Your assignment ▸
Select every line below containing the word "more".

Stored data entries:
• • • • •

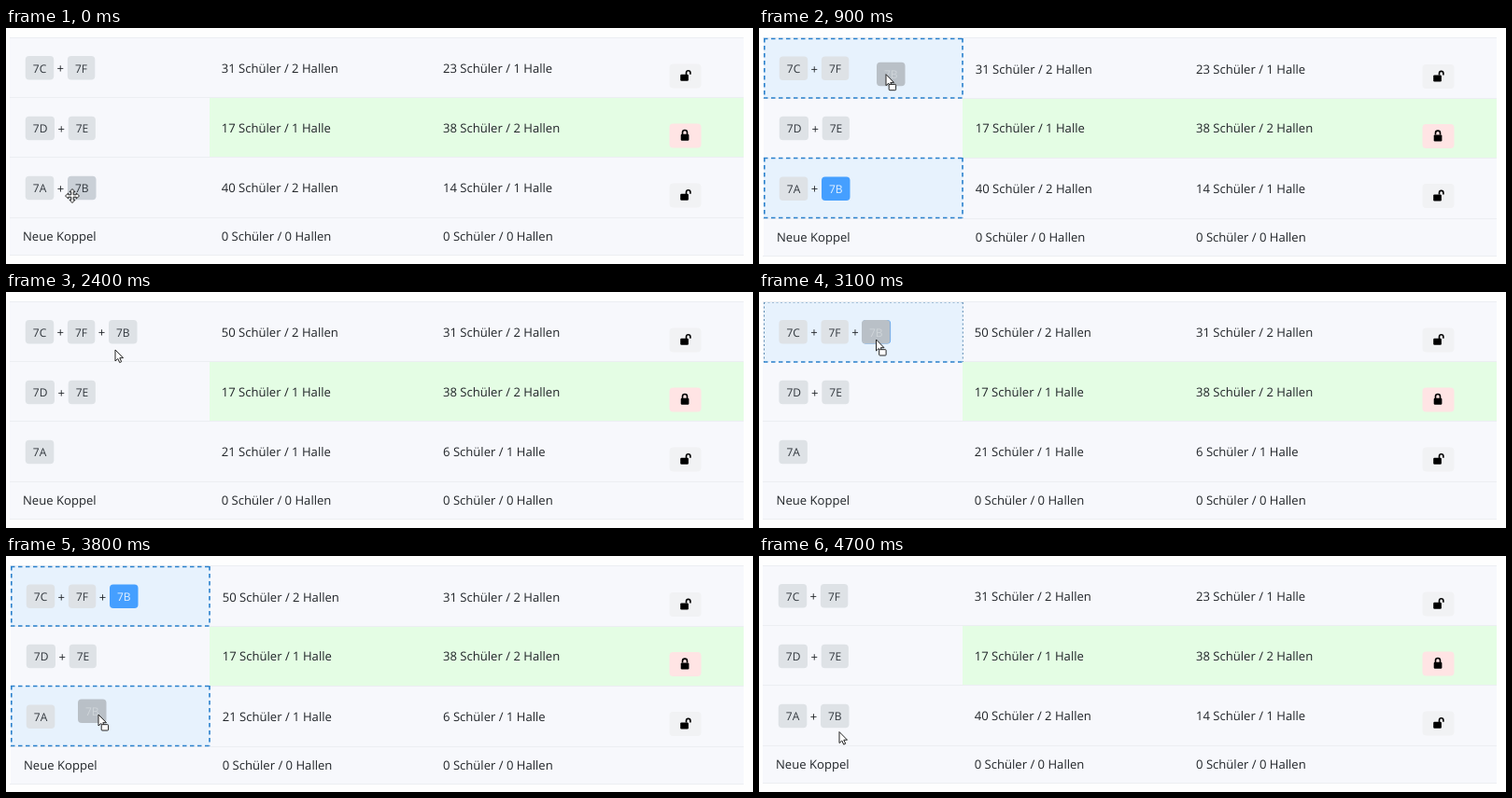
An HTML page for the animation above (4.8 s loop, 800 by 253 pixels).

```html
<!DOCTYPE html>
<html lang="de">
<head>
<meta charset="utf-8">
<style>
html, body { margin: 0; width: 100%; height: 100%; overflow: hidden; background: #fefefe; }
svg { display: block; width: 800px; height: 253px; font: 13.08px "Open Sans", "Noto Sans", sans-serif; fill: #212529; text-rendering: geometricPrecision; }
.chip { font-size: 12px; fill: #32383e; }
.line { stroke: #eceef2; }
.dash { fill: none; stroke: #2a80cc; stroke-width: 1.6; stroke-dasharray: 4.5 3.5; }
.dots { fill: none; stroke: #5f8db3; stroke-dasharray: 2 2.5; }
.icon { fill: #000; }
.icon path { fill: none; stroke: #000; stroke-width: 1.6; }
.pointer { fill: #fff; stroke: #222; stroke-width: 1; stroke-linejoin: round; }
</style>
</head>
<body>
<svg id="stage" viewBox="0 0 800 253"></svg>
<script>
const LOOP = 4800, STEP = 100;
const DROP_1 = 1400, DROP_2 = 4100;
const stage = document.getElementById('stage');

// Each key: time, x, y
const cursorKeys = [
  [0, 71, 180], [200, 76, 172], [500, 152, 85], [800, 135, 50], [1300, 140, 48.5], [1700, 140, 48.5],
  [2100, 117, 62], [2600, 117, 62], [2900, 125, 50], [3100, 125.5, 51], [3200, 125.5, 62],
  [3500, 127.5, 170], [3800, 99, 170], [4000, 90, 178], [4100, 88, 180], [4300, 86, 188.5]
];
const ghostKeys = [
  [200, 66, 159], [500, 142, 72], [800, 125, 37], [1300, 130, 36],
  [3100, 110, 30], [3200, 110, 41], [3500, 111.5, 149], [3800, 77, 153.5], [4000, 68, 161]
];

function track(keys, t) {
  const i = keys.findIndex(k => k[0] > t);
  if (i < 0) return keys[keys.length - 1].slice(1);
  if (i === 0) return keys[0].slice(1);
  const a = keys[i - 1], b = keys[i], p = (t - a[0]) / (b[0] - a[0]);
  return [a[1] + (b[1] - a[1]) * p, a[2] + (b[2] - a[2]) * p];
}

const rect = (x, y, w, h, fill, more = '') =>
  `<rect x="${x}" y="${y}" width="${w}" height="${h}" fill="${fill}" ${more}/>`;
const text = (x, y, s, more = '') => `<text x="${x}" y="${y}" ${more}>${s}</text>`;
const path = (kind, d) => `<path class="${kind}" d="${d}"/>`;
const move = (x, y, s) => `<g transform="translate(${x} ${y})">${s}</g>`;
const pupils = (n, halls) => `${n} Schüler / ${halls} Halle${halls === 1 ? '' : 'n'}`;

const chipWidth = { C: 30.4, F: 29.4, D: 31.2, E: 29.2, A: 30.5, B: 30.5 };

function chip(x, y, letter, look = '') {
  const fills = { hover: '#cad0d7', picked: '#459fff', ghost: '#b9c0c7' };
  const inks = { picked: '#e4f1ff', ghost: '#cfd4d9' };
  const ink = inks[look] ? `style="fill:${inks[look]}"` : '';
  return rect(x, y, chipWidth[letter], 25.5, fills[look] || '#dee2e6', 'rx="4"') +
    text(x + 8, y + 17.5, '7' + letter, `class="chip" ${ink}`);
}

function chips(letters, y, dx, look) {
  let x = 20.8 + dx, out = '';
  [...letters].forEach((c, i) => {
    if (i) {
      out += text(x + 3.4, y + 18, '+');
      x += 14.7;
    }
    out += chip(x, y, c, c === 'B' ? look : '');
    x += chipWidth[c];
  });
  return out;
}

function padlock(y, closed) {
  const shackle = closed ? 'M-2.5 -1V-3a2.5 2.5 0 0 1 5 0v2' : 'M2 -1V-3a2.2 2.2 0 0 1 4.4 0v1.8';
  return rect(710.5, y - 12.5, 34, 26, closed ? '#ffe4e4' : '#f1f2f4', 'rx="4"') +
    move(closed ? 727 : 726.5, y, `<g class="icon">
      <rect x="-4.3" y="-1.2" width="8.7" height="7" rx="1.2"/><path d="${shackle}"/></g>`);
}

// mode: faint = just entered, thin = picked up, full = drop allowed
function zone(top, bottom, mode) {
  const fill = rect(5, top, 213.5, bottom - top, mode === 'faint' ? '#f0f6fc' : '#e7f2fd');
  const upper = `M5 ${top + .5}H218.5`, lower = `M5 ${bottom}H218.5`;
  const sides = x => `M${x} ${top}V${bottom}M${223.8 - x} ${top}V${bottom}`;
  if (mode === 'full') return fill + path('dash', upper + lower + sides(5.8));
  return fill + path('dots', sides(5.5)) + `<g opacity=".5">${path('dots', upper)}</g>` +
    (mode === 'thin' ? path('dash', lower) : `<g opacity=".5">${path('dots', lower)}</g>`);
}

const arrow = path('pointer', 'M0 0V12L2.8 9.5L4.7 13.6L6.7 12.7L4.8 8.7H8.5Z');
const pointers = {
  arrow,
  drag: arrow + '<rect class="pointer" x="3.2" y="10.7" width="7.4" height="6.3" rx=".8"/>',
  move: path('pointer', `M0 -7.5L3 -4.3H1.2V-1.2H4.3V-3L7.5 0L4.3 3V1.2H1.2V4.3H3L0 7.5
    L-3 4.3H-1.2V1.2H-4.3V3L-7.5 0L-4.3 -3V-1.2H-1.2V-4.3H-3Z`),
  denied: `<g fill="#e5dfdf" stroke="#a34a42" stroke-width="2">
    <circle r="5"/><path d="M-3.5 -3.5L3.5 3.5"/></g>`
};

function draw(t) {
  const moved = t >= DROP_1 && t < DROP_2;
  const first = t >= 200 && t < DROP_1, second = t >= 3100 && t < DROP_2;
  const dragging = first || second;
  const entered = first ? 600 : 3500;
  const mode = !dragging ? '' : t > entered ? 'full' : 'thin';
  const full = mode === 'full' ? 1 : 0;
  const dx = full || (dragging ? .6 : 0);
  const dy = full * .6;
  const [cx, cy] = track(cursorKeys, t);

  const home = moved ? { x: 110, y: 30 } : { x: 66, y: 159 };
  const over = cx >= home.x && cx <= home.x + 31 && cy >= home.y && cy <= home.y + 25.5;
  const look = dragging ? 'picked' : over && cx < home.x + 28 ? 'hover' : '';
  const pointer = dragging ? (cy > 75 && cy < 139 ? 'denied' : 'drag') : over ? 'move' : 'arrow';

  const rows = [
    { y: 44, chips: moved ? 'CFB' : 'CF', a: moved ? [50, 2] : [31, 2], b: moved ? [31, 2] : [23, 1], dy },
    { y: 108, chips: 'DE', a: [17, 1], b: [38, 2], dy: 0, closed: true },
    { y: 172, chips: moved ? 'A' : 'AB', a: moved ? [21, 1] : [40, 2], b: moved ? [6, 1] : [14, 1], dy },
    { y: 224, a: [0, 0], b: [0, 0], dy }
  ];

  let out = rect(4 + full, 10.5, 786 - full, 233 + full, '#f7f8fc') +
    rect(218, 75 + full, 572, 64 - full, '#e4fde4');
  for (const y of [10.5, 74.5, 138.5, 203.5, 243.5]) {
    out += path('line', `M4 ${y + (y > 11 ? full : 0)}H790`);
  }
  if (dragging) {
    const zones = [[11, 75], [139, 203.5]];
    const [source, target] = first ? zones.reverse() : zones;
    out += zone(...source, mode);
    if (t >= entered) out += zone(...target, full ? 'full' : 'faint');
  }
  for (const r of rows) {
    const base = r.y + 4.2 + r.dy;
    out += r.chips ? chips(r.chips, r.y - 14 + (r.y > 100 ? .8 : 0) + r.dy, dx, look)
      : text(18 + dx, base, 'Neue Koppel');
    out += text(230.7 + full, base, pupils(...r.a)) + text(468, base, pupils(...r.b));
    if (r.chips) out += padlock(r.y + 7 + dy, r.closed);
  }
  if (dragging) out += chip(...track(ghostKeys, t), 'B', 'ghost');
  stage.innerHTML = out + move(cx, cy, pointers[pointer]);
}

let shown = -1;
function tick() {
  const t = Math.floor(performance.now() % LOOP / STEP) * STEP;
  if (t !== shown) draw(shown = t);
  requestAnimationFrame(tick);
}
tick();
</script>
</body>
</html>
```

• • • • •

Worked solution ▸
const rect = (x, y, w, h, fill, more = '') =>
  `<rect x="${x}" y="${y}" width="${w}" height="${h}" fill="${fill}" ${more}/>`;
const text = (x, y, s, more = '') => `<text x="${x}" y="${y}" ${more}>${s}</text>`;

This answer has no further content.